ASSIGNED TASK
If a line in the data below contains "setAttribute", copy it.

PROVIDED RECORDS

Segment Open

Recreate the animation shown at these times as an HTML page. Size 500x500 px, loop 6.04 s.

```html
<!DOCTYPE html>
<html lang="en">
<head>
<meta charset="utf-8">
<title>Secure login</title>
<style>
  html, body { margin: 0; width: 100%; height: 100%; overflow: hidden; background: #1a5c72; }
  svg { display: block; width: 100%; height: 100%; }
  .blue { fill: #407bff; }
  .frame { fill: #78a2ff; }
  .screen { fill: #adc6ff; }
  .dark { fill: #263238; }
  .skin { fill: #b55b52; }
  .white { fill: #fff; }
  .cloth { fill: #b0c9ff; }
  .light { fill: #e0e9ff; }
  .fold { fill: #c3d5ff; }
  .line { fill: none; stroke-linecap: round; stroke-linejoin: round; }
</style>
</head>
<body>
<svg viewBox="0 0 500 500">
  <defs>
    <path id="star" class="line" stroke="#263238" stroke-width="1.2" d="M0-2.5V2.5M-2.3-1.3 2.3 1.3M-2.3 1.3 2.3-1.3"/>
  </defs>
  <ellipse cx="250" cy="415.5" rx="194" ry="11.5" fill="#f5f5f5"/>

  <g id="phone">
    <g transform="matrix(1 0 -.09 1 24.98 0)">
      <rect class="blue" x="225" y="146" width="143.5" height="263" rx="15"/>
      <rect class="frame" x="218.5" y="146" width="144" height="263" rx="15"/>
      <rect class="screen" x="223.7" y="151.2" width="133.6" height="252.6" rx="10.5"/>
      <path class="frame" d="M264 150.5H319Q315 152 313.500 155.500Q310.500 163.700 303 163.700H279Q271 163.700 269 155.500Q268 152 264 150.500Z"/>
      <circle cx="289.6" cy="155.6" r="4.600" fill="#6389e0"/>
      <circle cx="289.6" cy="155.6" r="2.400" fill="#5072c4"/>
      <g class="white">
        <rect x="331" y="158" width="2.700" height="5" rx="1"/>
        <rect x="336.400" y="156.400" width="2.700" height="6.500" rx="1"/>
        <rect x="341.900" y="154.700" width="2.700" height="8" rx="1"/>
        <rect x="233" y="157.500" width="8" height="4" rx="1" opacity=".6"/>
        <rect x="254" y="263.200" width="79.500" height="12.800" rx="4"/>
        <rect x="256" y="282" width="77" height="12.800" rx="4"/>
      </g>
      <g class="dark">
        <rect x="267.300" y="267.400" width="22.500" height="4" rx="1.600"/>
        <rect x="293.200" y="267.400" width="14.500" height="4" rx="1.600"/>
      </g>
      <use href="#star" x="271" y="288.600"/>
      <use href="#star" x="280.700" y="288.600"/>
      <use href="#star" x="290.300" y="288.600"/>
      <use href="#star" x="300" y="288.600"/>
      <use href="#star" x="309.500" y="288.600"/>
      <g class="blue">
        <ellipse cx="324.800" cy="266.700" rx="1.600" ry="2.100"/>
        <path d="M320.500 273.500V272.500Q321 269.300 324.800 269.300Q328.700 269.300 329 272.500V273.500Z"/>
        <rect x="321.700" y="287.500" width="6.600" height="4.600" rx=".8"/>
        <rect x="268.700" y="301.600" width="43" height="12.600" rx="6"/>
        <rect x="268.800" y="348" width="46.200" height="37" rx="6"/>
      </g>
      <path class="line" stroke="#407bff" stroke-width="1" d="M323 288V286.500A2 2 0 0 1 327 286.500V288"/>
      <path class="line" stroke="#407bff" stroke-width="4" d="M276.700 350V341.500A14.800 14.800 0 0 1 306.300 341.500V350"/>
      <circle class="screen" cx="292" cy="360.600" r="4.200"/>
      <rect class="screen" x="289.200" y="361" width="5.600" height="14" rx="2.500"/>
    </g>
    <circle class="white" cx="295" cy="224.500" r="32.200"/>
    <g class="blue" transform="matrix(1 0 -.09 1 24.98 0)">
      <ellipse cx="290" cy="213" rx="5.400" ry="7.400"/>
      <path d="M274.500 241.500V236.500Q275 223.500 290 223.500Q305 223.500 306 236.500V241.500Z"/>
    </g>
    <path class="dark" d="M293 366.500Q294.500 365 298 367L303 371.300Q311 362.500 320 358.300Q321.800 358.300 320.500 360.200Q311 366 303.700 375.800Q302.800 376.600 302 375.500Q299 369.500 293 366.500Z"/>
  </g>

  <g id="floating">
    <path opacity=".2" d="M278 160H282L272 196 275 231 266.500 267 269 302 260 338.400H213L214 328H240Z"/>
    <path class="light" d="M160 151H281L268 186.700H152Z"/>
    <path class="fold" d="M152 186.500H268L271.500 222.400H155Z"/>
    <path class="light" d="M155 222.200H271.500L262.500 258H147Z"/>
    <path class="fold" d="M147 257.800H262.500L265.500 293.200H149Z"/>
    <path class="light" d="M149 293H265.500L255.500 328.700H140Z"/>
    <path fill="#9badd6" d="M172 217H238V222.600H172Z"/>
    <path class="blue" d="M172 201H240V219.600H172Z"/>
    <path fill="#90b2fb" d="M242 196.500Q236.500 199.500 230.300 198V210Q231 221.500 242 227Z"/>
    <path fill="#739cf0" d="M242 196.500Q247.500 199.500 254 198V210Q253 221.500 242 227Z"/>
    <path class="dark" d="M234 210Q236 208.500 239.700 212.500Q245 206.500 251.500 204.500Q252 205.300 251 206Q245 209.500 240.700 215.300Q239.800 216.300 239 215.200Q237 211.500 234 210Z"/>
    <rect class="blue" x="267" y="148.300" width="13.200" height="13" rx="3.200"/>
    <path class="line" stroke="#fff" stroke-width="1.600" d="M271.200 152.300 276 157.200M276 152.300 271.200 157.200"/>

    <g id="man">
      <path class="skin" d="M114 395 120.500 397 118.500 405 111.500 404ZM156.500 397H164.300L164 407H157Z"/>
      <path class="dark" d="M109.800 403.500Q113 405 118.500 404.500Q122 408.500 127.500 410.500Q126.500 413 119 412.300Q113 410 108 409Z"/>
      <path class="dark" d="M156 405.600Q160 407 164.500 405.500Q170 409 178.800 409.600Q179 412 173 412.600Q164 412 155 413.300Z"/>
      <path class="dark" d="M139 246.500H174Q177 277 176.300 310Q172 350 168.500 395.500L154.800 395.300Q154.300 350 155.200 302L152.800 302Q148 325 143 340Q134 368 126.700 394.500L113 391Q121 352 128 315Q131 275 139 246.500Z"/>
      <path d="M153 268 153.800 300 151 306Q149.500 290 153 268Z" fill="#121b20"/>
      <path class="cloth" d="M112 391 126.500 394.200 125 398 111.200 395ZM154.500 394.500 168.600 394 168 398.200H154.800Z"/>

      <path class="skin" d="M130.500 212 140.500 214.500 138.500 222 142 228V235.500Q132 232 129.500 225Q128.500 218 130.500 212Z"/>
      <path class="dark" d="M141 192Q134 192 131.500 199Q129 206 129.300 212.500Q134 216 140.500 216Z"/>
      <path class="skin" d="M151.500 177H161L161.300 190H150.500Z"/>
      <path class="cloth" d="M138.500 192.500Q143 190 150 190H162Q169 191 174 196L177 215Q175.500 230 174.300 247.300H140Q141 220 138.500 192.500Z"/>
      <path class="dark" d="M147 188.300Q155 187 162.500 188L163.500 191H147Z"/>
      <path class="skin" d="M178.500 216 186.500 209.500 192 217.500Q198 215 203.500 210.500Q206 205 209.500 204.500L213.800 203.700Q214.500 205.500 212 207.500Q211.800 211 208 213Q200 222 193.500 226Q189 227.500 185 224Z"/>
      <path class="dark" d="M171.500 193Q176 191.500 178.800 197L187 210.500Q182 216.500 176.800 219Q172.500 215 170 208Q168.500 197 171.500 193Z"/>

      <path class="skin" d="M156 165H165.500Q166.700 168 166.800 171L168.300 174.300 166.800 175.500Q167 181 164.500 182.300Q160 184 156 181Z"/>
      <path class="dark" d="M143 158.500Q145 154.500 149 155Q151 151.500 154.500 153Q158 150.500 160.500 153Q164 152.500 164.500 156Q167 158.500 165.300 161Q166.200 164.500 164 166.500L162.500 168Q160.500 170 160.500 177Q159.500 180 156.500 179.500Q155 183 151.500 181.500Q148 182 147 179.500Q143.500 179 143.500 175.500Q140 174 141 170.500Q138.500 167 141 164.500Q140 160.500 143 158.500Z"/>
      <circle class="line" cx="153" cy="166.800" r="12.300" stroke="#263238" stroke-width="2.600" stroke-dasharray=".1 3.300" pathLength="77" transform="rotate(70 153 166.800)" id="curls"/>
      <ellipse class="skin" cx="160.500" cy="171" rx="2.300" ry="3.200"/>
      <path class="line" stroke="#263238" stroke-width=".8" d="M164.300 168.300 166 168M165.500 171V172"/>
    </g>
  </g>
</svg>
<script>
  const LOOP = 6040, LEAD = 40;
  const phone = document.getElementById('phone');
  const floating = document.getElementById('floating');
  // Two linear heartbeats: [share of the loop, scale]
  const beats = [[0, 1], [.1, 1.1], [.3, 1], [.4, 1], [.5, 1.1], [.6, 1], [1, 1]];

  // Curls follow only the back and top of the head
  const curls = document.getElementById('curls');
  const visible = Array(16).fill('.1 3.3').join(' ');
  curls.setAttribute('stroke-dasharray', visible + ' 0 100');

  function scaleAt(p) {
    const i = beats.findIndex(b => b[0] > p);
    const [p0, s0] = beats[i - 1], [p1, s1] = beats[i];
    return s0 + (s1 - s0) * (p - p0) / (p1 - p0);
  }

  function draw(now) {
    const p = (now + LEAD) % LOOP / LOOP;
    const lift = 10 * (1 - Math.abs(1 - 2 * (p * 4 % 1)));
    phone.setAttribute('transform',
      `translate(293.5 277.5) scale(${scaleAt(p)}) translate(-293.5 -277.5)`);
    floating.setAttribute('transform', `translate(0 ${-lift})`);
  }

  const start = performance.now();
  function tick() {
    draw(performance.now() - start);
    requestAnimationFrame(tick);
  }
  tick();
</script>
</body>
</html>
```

Segment Closed
Segment Open

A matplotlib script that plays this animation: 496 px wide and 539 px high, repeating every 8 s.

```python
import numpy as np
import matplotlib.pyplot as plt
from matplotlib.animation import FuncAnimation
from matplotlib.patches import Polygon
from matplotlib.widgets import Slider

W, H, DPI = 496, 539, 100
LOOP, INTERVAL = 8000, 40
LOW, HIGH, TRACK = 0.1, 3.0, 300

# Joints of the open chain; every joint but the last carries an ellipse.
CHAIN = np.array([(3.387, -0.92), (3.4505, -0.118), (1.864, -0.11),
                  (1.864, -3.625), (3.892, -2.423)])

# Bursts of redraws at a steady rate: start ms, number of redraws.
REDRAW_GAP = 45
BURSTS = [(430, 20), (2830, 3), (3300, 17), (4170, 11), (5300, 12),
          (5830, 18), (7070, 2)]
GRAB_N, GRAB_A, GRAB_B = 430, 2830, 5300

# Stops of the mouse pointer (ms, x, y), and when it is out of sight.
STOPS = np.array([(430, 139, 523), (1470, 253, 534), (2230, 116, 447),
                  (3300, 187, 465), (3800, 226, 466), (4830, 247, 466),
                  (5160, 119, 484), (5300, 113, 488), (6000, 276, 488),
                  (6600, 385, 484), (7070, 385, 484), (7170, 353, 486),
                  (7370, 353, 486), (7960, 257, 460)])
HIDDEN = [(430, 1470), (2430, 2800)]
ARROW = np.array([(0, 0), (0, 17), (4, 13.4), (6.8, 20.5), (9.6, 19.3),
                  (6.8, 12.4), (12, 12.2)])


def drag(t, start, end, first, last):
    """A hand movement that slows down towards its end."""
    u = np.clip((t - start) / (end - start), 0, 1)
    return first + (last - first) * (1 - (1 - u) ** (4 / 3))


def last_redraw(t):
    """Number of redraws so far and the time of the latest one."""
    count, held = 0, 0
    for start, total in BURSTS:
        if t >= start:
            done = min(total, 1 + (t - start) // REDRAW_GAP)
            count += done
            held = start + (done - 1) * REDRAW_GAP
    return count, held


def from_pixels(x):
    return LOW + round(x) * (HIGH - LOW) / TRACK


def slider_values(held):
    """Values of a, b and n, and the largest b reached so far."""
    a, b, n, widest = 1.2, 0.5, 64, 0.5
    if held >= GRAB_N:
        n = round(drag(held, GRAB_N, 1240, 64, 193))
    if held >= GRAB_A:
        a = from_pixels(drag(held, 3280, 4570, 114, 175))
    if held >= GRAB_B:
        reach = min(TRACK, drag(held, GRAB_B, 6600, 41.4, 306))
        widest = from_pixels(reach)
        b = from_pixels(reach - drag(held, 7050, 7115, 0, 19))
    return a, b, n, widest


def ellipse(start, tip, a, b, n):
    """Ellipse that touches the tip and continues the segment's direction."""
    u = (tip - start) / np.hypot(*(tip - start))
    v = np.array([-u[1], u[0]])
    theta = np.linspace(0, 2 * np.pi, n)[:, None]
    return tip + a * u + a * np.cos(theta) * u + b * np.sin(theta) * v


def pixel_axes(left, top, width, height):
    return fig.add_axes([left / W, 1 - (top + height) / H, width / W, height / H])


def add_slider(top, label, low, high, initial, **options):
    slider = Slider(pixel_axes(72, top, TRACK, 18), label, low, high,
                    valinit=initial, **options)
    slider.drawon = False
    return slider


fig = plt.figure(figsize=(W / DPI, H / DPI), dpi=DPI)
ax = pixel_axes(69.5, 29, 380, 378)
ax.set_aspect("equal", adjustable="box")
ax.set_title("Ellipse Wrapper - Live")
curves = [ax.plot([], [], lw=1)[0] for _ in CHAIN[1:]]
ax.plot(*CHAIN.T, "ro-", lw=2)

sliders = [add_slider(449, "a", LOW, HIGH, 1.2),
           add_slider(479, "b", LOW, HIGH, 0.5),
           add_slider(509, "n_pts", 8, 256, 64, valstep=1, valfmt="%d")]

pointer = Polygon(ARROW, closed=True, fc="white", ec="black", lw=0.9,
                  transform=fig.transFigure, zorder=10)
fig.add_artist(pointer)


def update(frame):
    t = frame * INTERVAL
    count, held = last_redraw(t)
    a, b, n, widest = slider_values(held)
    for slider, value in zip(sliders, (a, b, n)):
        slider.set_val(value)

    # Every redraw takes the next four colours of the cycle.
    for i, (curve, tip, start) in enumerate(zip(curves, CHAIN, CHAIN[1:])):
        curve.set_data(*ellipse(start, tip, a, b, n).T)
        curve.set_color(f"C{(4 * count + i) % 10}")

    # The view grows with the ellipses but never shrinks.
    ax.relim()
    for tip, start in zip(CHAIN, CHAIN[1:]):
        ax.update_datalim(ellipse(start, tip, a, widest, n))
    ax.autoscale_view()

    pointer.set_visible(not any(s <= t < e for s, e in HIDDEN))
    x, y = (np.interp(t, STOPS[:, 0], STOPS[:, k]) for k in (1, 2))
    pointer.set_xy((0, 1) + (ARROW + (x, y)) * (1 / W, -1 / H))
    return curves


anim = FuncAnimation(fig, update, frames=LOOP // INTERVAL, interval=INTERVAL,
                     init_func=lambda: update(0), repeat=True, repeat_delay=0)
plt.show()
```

Segment Closed
Segment Open

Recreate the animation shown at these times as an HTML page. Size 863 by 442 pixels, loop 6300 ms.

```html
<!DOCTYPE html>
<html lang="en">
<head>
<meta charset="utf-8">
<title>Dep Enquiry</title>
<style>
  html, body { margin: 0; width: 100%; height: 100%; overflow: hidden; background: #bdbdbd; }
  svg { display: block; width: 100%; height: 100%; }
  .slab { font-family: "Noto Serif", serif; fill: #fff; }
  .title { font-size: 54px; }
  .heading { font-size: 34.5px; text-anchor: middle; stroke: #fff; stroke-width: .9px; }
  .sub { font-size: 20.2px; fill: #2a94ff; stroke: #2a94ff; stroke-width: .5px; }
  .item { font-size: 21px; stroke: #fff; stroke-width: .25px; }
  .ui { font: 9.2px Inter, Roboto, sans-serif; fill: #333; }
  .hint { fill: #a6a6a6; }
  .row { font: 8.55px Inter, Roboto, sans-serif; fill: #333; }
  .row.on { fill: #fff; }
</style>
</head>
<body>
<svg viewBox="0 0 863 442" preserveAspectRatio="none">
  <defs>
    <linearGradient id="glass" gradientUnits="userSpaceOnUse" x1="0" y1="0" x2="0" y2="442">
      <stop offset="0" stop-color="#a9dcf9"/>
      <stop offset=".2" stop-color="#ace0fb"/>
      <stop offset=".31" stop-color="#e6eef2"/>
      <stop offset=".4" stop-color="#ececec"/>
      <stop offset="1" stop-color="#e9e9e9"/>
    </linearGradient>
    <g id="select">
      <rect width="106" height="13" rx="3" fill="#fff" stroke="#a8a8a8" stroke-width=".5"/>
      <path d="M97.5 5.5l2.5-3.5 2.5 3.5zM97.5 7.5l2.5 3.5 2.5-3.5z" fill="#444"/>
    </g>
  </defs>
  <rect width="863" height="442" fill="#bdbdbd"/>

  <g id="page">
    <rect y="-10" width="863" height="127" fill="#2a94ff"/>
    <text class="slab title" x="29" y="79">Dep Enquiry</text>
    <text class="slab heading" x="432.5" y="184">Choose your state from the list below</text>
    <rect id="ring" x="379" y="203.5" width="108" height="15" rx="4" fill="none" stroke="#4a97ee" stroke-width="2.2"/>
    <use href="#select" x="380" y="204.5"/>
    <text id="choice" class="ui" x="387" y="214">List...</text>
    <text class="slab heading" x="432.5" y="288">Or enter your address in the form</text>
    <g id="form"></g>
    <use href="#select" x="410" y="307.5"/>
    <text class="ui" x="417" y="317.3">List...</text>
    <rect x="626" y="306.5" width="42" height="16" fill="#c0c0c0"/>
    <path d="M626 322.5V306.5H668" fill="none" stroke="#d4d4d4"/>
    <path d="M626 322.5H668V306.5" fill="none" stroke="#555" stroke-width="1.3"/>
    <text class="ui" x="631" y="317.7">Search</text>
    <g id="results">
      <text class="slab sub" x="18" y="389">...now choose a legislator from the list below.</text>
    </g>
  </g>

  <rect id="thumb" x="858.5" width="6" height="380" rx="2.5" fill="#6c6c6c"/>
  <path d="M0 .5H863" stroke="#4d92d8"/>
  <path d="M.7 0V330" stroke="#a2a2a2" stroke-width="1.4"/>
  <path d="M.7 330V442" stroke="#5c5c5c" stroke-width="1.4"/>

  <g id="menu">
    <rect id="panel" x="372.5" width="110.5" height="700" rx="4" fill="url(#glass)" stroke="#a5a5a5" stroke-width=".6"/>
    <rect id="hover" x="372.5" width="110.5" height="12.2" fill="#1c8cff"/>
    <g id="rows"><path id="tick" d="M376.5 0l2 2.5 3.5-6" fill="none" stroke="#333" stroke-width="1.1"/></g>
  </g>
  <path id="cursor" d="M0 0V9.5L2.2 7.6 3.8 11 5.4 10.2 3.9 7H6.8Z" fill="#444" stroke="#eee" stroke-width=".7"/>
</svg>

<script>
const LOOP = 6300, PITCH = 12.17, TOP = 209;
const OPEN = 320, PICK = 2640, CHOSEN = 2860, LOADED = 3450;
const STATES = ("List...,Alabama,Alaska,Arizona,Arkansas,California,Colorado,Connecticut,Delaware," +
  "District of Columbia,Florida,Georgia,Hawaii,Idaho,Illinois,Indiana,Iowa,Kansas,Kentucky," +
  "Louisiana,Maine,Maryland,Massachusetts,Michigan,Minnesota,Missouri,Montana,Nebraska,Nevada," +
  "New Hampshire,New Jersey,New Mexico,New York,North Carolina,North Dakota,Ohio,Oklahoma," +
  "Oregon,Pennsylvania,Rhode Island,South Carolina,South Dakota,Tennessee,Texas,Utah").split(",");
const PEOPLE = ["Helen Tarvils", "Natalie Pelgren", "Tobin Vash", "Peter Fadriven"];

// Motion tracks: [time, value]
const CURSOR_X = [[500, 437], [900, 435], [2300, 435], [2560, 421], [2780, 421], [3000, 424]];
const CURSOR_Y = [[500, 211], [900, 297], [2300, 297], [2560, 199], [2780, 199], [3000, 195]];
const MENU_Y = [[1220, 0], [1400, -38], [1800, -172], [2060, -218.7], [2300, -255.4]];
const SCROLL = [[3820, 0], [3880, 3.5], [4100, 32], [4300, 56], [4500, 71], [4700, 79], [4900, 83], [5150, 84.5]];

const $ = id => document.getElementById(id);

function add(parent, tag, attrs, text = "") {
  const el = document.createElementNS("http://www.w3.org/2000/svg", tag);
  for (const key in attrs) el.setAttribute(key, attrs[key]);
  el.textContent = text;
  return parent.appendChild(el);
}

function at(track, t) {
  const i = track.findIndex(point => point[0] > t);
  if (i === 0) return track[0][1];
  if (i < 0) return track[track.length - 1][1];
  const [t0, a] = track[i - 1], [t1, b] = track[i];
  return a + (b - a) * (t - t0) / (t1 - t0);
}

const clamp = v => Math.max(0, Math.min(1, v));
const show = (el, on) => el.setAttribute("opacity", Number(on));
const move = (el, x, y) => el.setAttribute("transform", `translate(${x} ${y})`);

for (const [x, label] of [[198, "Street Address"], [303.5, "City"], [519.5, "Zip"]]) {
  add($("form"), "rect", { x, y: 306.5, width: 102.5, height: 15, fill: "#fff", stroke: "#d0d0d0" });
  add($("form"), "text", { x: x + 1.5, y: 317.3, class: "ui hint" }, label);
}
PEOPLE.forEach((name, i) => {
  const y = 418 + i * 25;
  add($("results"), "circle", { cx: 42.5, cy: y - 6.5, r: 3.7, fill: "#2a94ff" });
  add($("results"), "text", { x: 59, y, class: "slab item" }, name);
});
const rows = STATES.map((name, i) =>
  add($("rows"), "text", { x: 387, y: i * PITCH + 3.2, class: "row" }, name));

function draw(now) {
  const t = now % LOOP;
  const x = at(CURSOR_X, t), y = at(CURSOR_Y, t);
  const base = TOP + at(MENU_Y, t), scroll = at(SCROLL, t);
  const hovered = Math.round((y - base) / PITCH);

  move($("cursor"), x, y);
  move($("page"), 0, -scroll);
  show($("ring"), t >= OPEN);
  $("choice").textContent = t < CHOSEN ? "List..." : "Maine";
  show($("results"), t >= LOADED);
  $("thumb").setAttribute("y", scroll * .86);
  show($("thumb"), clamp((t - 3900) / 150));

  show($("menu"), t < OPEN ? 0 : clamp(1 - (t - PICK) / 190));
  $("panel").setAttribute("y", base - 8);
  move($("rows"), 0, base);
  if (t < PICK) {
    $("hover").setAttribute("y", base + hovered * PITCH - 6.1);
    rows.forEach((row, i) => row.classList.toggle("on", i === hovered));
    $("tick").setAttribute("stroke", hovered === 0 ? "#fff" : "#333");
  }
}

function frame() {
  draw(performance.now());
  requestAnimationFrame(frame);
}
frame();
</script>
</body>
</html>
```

Segment Closed

OUTPUT
  curls.setAttribute('stroke-dasharray', visible + ' 0 100');
    phone.setAttribute('transform',
    floating.setAttribute('transform', `translate(0 ${-lift})`);
  for (const key in attrs) el.setAttribute(key, attrs[key]);
const show = (el, on) => el.setAttribute("opacity", Number(on));
const move = (el, x, y) => el.setAttribute("transform", `translate(${x} ${y})`);
  $("thumb").setAttribute("y", scroll * .86);
  $("panel").setAttribute("y", base - 8);
    $("hover").setAttribute("y", base + hovered * PITCH - 6.1);
    $("tick").setAttribute("stroke", hovered === 0 ? "#fff" : "#333");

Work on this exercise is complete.